__Directions for this task__:
For each line in the data that includes "page", make a copy.
(Beginning of Provided entries)
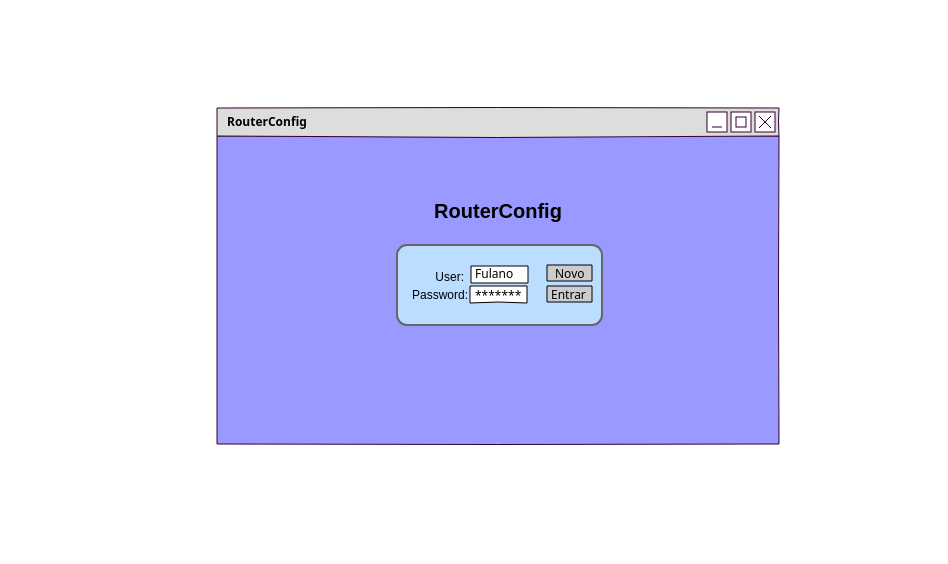
<!DOCTYPE html>
<html lang="pt">
<head>
<meta charset="utf-8">
<title>RouterConfig</title>
<style>
:root {
  --page: #ffffff;
  --window: #9999ff;
  --titlebar: #dddddd;
  --outline: #330033;
  --panel: #bbddff;
  --panel-border: #666666;
  --button: #cccccc;
  --ink: #000000;
  --ui: "Noto Sans", "Open Sans", sans-serif;
  --label: "Liberation Sans", Arial, sans-serif;
}
* { box-sizing: border-box; margin: 0; padding: 0; }
body { width: 948px; height: 564px; overflow: hidden; background: var(--page); color: var(--ink); }
main { position: relative; width: 948px; height: 564px; overflow: hidden; }
svg { display: block; overflow: visible; fill: none; stroke: var(--outline); stroke-width: 1; }
.window { position: absolute; left: 217px; top: 108px; width: 562px; height: 336px; }
.frame { position: absolute; left: 0; top: 0; }
.titlebar {
  position: relative; height: 28px; padding: 0 4px 0 10px;
  display: flex; align-items: center; justify-content: space-between;
}
.titlebar strong { font: 700 12px/16px var(--ui); }
.controls { display: flex; gap: 4px; }
.controls svg { width: 20px; height: 20px; }
.controls rect:first-child { fill: var(--page); }
.content { position: relative; display: flex; flex-direction: column; align-items: center; padding-top: 63px; }
h1 { font: 700 20px/24px var(--label); }
.login {
  width: 207px; height: 82px; margin: 21px 0 0 3px; padding: 19px 0 0 14px;
  display: grid; grid-template-columns: 58px 77px 46px; grid-template-rows: 19px 18px; row-gap: 2px;
  background: var(--panel); border: 2px solid var(--panel-border); border-radius: 11px;
}
.label { font: 12px/18px var(--label); text-align: right; padding-right: 2px; white-space: nowrap; }
.label.user { padding: 3px 6px 0 0; }
.label.password { padding-top: 0; }
.field, .button { position: relative; font: 12px/17px var(--ui); white-space: nowrap; }
.field svg, .button svg { position: absolute; left: 0; top: 0; stroke: var(--ink); }
.field span, .button span { position: relative; display: block; }
.field svg { fill: var(--page); }
.field span { padding-left: 5px; }
.field.password span { padding-top: 1px; }
.button { color: inherit; text-decoration: none; }
.button svg { fill: var(--button); }
.button span { padding-left: 8px; }
.button.enter span { padding-left: 4px; }
</style>
</head>
<body>
<main>
  <section class="window">
    <svg class="frame" width="562" height="336" aria-hidden="true">
      <path d="M0 28Q280 30 562 28Q561 180 562 336Q280 337 0 336Z" fill="var(--window)"/>
      <path d="M0 0Q280 -1 562 0Q561 14 562 28Q280 31 0 28Z" fill="var(--titlebar)"/>
    </svg>
    <header class="titlebar">
      <strong>RouterConfig</strong>
      <div class="controls">
        <svg role="img" aria-label="Minimizar"><rect width="20" height="20"/><path d="M5 15H15"/></svg>
        <svg role="img" aria-label="Maximizar"><rect width="20" height="20"/><rect x="5" y="5" width="10" height="10"/></svg>
        <svg role="img" aria-label="Fechar"><rect width="20" height="20"/><path d="M4 4L16 16M16 4L4 16"/></svg>
      </div>
    </header>
    <div class="content">
      <h1>RouterConfig</h1>
      <div class="login">
        <div class="label user">User:</div>
        <div class="field">
          <svg width="58" height="19" aria-hidden="true"><path d="M1 1H58Q58 10 58 18H1Z"/></svg>
          <span>Fulano</span>
        </div>
        <a class="button" href="#">
          <svg width="46" height="17" aria-hidden="true"><path d="M0 0H45V16H0Z"/></svg>
          <span>Novo</span>
        </a>
        <div class="label password">Password:</div>
        <div class="field password">
          <svg width="58" height="18" aria-hidden="true"><path d="M0 0H57V17Q28 15 0 17Z"/></svg>
          <span>*******</span>
        </div>
        <a class="button enter" href="#">
          <svg width="46" height="17" aria-hidden="true"><path d="M0 0H45V16H0Z"/></svg>
          <span>Entrar</span>
        </a>
      </div>
    </div>
  </section>
</main>
</body>
</html>
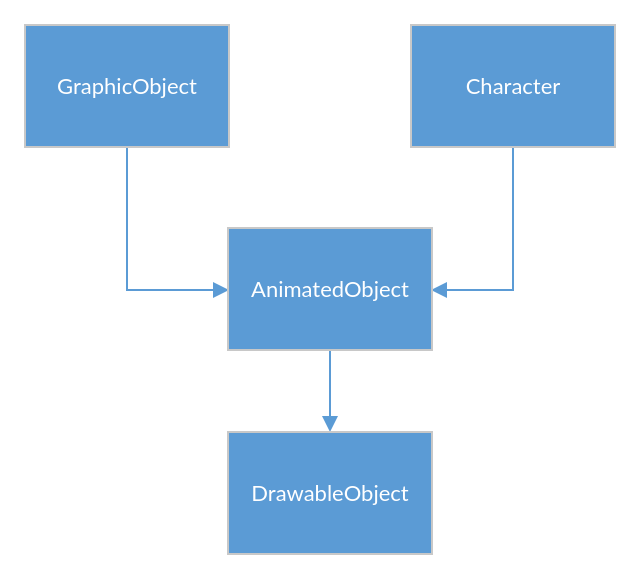
<!DOCTYPE html>
<html lang="en">
<head>
<meta charset="utf-8">
<title>Class diagram</title>
<style>
:root {
  --paper: #ffffff;
  --node: #5b9bd5;
  --node-border: #c8c8c8;
  --label: #ffffff;
  --connector: #5b9bd5;
}
* { box-sizing: border-box; }
html, body { margin: 0; overflow: hidden; background: var(--paper); }
.diagram {
  position: relative;
  width: 640px;
  height: 579px;
  overflow: hidden;
  background: var(--paper);
  font-family: Lato, "Open Sans", sans-serif;
}
.connectors { position: absolute; left: 0; top: 0; display: block; }
.connectors .line { fill: none; stroke: var(--connector); stroke-width: 2; }
.connectors .arrow { fill: var(--connector); }
.node {
  position: absolute;
  width: 206px;
  height: 124px;
  display: flex;
  align-items: center;
  justify-content: center;
  background: var(--node);
  border: 2px solid var(--node-border);
  color: var(--label);
  font-size: 22px;
  line-height: 26px;
  white-space: nowrap;
}
.graphic-object { left: 24px; top: 24px; }
.character { left: 410px; top: 24px; }
.animated-object { left: 227px; top: 227px; }
.drawable-object { left: 227px; top: 431px; }
</style>
</head>
<body>
<main class="diagram">
  <svg class="connectors" width="640" height="579" viewBox="0 0 640 579" aria-hidden="true">
    <polyline class="line" points="127,147 127,290 215,290"/>
    <polygon class="arrow" points="213,282 229,290 213,298"/>
    <polyline class="line" points="513,147 513,290 445,290"/>
    <polygon class="arrow" points="447,282 431,290 447,298"/>
    <line class="line" x1="330" y1="350" x2="330" y2="418"/>
    <polygon class="arrow" points="322,416 338,416 330,432"/>
  </svg>
  <div class="node graphic-object">GraphicObject</div>
  <div class="node character">Character</div>
  <div class="node animated-object">AnimatedObject</div>
  <div class="node drawable-object">DrawableObject</div>
</main>
</body>
</html>
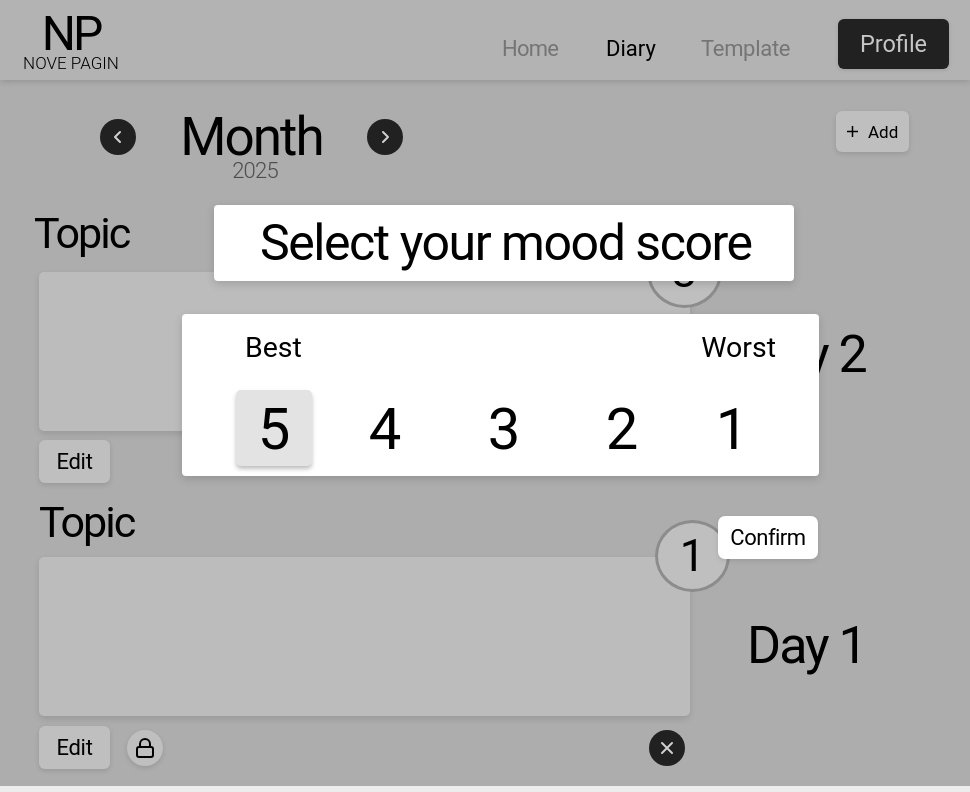
<!DOCTYPE html>
<html lang="en">
<head>
<meta charset="utf-8">
<title>Diary – mood score</title>
<style>
:root {
  --page: #adadad;
  --header: #b3b3b3;
  --card: #bcbcbc;
  --control: #bfbfbf;
  --ring: #8c8c8c;
  --dark: #212121;
  --muted: #757575;
  --ink: #000;
  --white: #fff;
  --selected: #e3e3e3;
  --edge: #ededed;
}
* { box-sizing: border-box; margin: 0; padding: 0; }
html, body { width: 970px; height: 792px; overflow: hidden; background: var(--edge); }
body { font-family: Roboto, "Noto Sans", sans-serif; color: var(--ink); }
a { color: inherit; text-decoration: none; }
h1, h2 { font-weight: 400; }
.app { position: relative; width: 970px; height: 786px; background: var(--page); overflow: hidden; }

.header { display: flex; align-items: flex-start; height: 80px; padding: 0 21px 0 20px; background: var(--header); box-shadow: 0 2px 6px rgba(0,0,0,.14); }
.brand { width: 102px; text-align: center; white-space: nowrap; }
.brand-initials { display: block; height: 53px; padding-top: 12px; font-size: 48px; line-height: 43px; letter-spacing: -3px; }
.brand-name { display: block; font-size: 17px; line-height: 20px; font-weight: 300; }
.nav { display: flex; margin-left: auto; padding-top: 36px; font-size: 22px; line-height: 26px; color: var(--muted); }
.nav a { white-space: nowrap; }
.nav a:nth-child(1) { width: 104px; letter-spacing: -.8px; }
.nav a:nth-child(2) { width: 95px; color: var(--ink); }
.nav a:nth-child(3) { width: 137px; letter-spacing: -.3px; }
.profile { width: 111px; height: 50px; margin-top: 19px; border-radius: 6px; background: var(--dark); color: #c6c6c6; font-size: 23.5px; line-height: 50px; text-align: center; box-shadow: 0 1px 4px rgba(0,0,0,.12); }

.toolbar { display: flex; align-items: flex-start; height: 126px; padding: 31px 61px 0 100px; }
.round { display: block; width: 36px; height: 36px; border-radius: 50%; background: var(--dark); }
.round svg { display: block; width: 36px; height: 36px; fill: none; stroke: #cfcfcf; stroke-width: 2; stroke-linecap: round; stroke-linejoin: round; }
.toolbar .round { margin-top: 8px; }
.month { width: 231px; text-align: center; padding-right: 0; }
.month h1 { font-size: 53px; line-height: 53px; letter-spacing: -2px; }
.month p { margin-top: -3px; padding-left: 7px; font-size: 22px; line-height: 20px; font-weight: 300; letter-spacing: -.8px; color: #4d4d4d; }
.control { background: var(--control); border-radius: 6px; box-shadow: 0 2px 5px rgba(0,0,0,.12); }
.add { display: flex; align-items: center; gap: 10px; width: 73px; height: 41px; margin-left: auto; padding-left: 11px; font-size: 17px; }
.add svg { width: 11px; height: 11px; stroke: var(--ink); stroke-width: 1.5; }

.entry { position: relative; padding-left: 39px; }
.topic { height: 66px; margin-left: -5px; font-size: 43px; line-height: 54px; letter-spacing: -2px; }
.row { display: flex; }
.card { width: 651px; height: 159px; background: var(--card); border-radius: 5px; box-shadow: 0 3px 6px rgba(0,0,0,.11); }
.day { padding: 53px 0 0 57px; font-size: 52px; line-height: 60px; letter-spacing: -2px; white-space: nowrap; }
.score { position: absolute; left: 647px; top: 30px; width: 75px; height: 72px; border: 3px solid var(--ring); border-radius: 50%; background: var(--control); font-size: 45px; line-height: 66px; text-align: center; }
.actions { display: flex; align-items: center; gap: 17px; width: 646px; height: 43px; margin-top: 9px; }
.edit { width: 71px; height: 43px; font-size: 22px; line-height: 43px; text-align: center; letter-spacing: -.3px; }
.lock { background: var(--control); box-shadow: 0 2px 5px rgba(0,0,0,.12); }
.lock svg { stroke: var(--ink); }
.close { margin-left: auto; }
.entry.first { height: 285px; }
.entry.second .topic { margin-left: 0; line-height: 62px; }
.entry.second .day { padding-top: 59px; }
.entry.second .score { left: 655px; top: 29px; }
.entry.second .actions { margin-top: 10px; }

.dialog > * { position: absolute; background: var(--white); }
.dialog-title { left: 214px; top: 205px; width: 580px; height: 76px; padding-left: 46px; border-radius: 4px; font-size: 50px; line-height: 76px; letter-spacing: -1.45px; white-space: nowrap; box-shadow: 0 3px 8px rgba(0,0,0,.15); }
.mood { left: 182px; top: 314px; width: 637px; height: 162px; padding: 17px 25px 0 54px; border-radius: 4px; box-shadow: 0 3px 8px rgba(0,0,0,.15); }
.range { display: flex; justify-content: space-between; height: 59px; padding: 0 18px 0 9px; font-size: 28.5px; line-height: 34px; }
.scale { display: grid; grid-template-columns: 111px 119px 118px 110px 76px; }
.scale a { width: 76px; height: 76px; border-radius: 5px; font-size: 58px; line-height: 79px; text-align: center; }
.scale .selected { background: var(--selected); box-shadow: 0 3px 4px rgba(0,0,0,.25); }
.confirm { left: 718px; top: 516px; width: 100px; height: 43px; border-radius: 7px; font-size: 22px; line-height: 43px; letter-spacing: -.5px; text-align: center; box-shadow: 0 2px 5px rgba(0,0,0,.1); }
</style>
</head>
<body>
<div class="app">
  <header class="header">
    <a class="brand" href="#"><span class="brand-initials">NP</span><span class="brand-name">NOVE PAGIN</span></a>
    <nav class="nav"><a href="#">Home</a><a href="#">Diary</a><a href="#">Template</a></nav>
    <a class="profile" href="#">Profile</a>
  </header>

  <main>
    <div class="toolbar">
      <a class="round" href="#" aria-label="Previous month"><svg viewBox="0 0 36 36"><path d="M20 13l-5 5 5 5"/></svg></a>
      <div class="month"><h1>Month</h1><p>2025</p></div>
      <a class="round" href="#" aria-label="Next month"><svg viewBox="0 0 36 36"><path d="M16 13l5 5-5 5"/></svg></a>
      <a class="add control" href="#"><svg viewBox="0 0 11 11" aria-hidden="true"><path d="M5.5 0v11M0 5.5h11"/></svg>Add</a>
    </div>

    <article class="entry first">
      <h2 class="topic">Topic</h2>
      <div class="row"><div class="card"></div><p class="day">Day 2</p></div>
      <span class="score">3</span>
      <div class="actions"><a class="edit control" href="#">Edit</a></div>
    </article>

    <article class="entry second">
      <h2 class="topic">Topic</h2>
      <div class="row"><div class="card"></div><p class="day">Day 1</p></div>
      <span class="score">1</span>
      <div class="actions">
        <a class="edit control" href="#">Edit</a>
        <a class="round lock" href="#" aria-label="Lock entry"><svg viewBox="0 0 36 36"><rect x="10" y="17" width="16" height="10" rx="2"/><path d="M13 17v-3a5 5 0 0 1 10 0v3"/></svg></a>
        <a class="round close" href="#" aria-label="Delete entry"><svg viewBox="0 0 36 36"><path d="M13 13l10 10M23 13l-10 10"/></svg></a>
      </div>
    </article>
  </main>

  <section class="dialog" role="dialog" aria-label="Select your mood score">
    <h2 class="dialog-title">Select your mood score</h2>
    <div class="mood">
      <div class="range"><span>Best</span><span>Worst</span></div>
      <div class="scale">
        <a class="selected" href="#">5</a><a href="#">4</a><a href="#">3</a><a href="#">2</a><a href="#">1</a>
      </div>
    </div>
    <a class="confirm" href="#">Confirm</a>
  </section>
</div>
</body>
</html>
(End of Provided entries)
__The completed task__:
  --page: #ffffff;
body { width: 948px; height: 564px; overflow: hidden; background: var(--page); color: var(--ink); }
.controls rect:first-child { fill: var(--page); }
.field svg { fill: var(--page); }
  --page: #adadad;
.app { position: relative; width: 970px; height: 786px; background: var(--page); overflow: hidden; }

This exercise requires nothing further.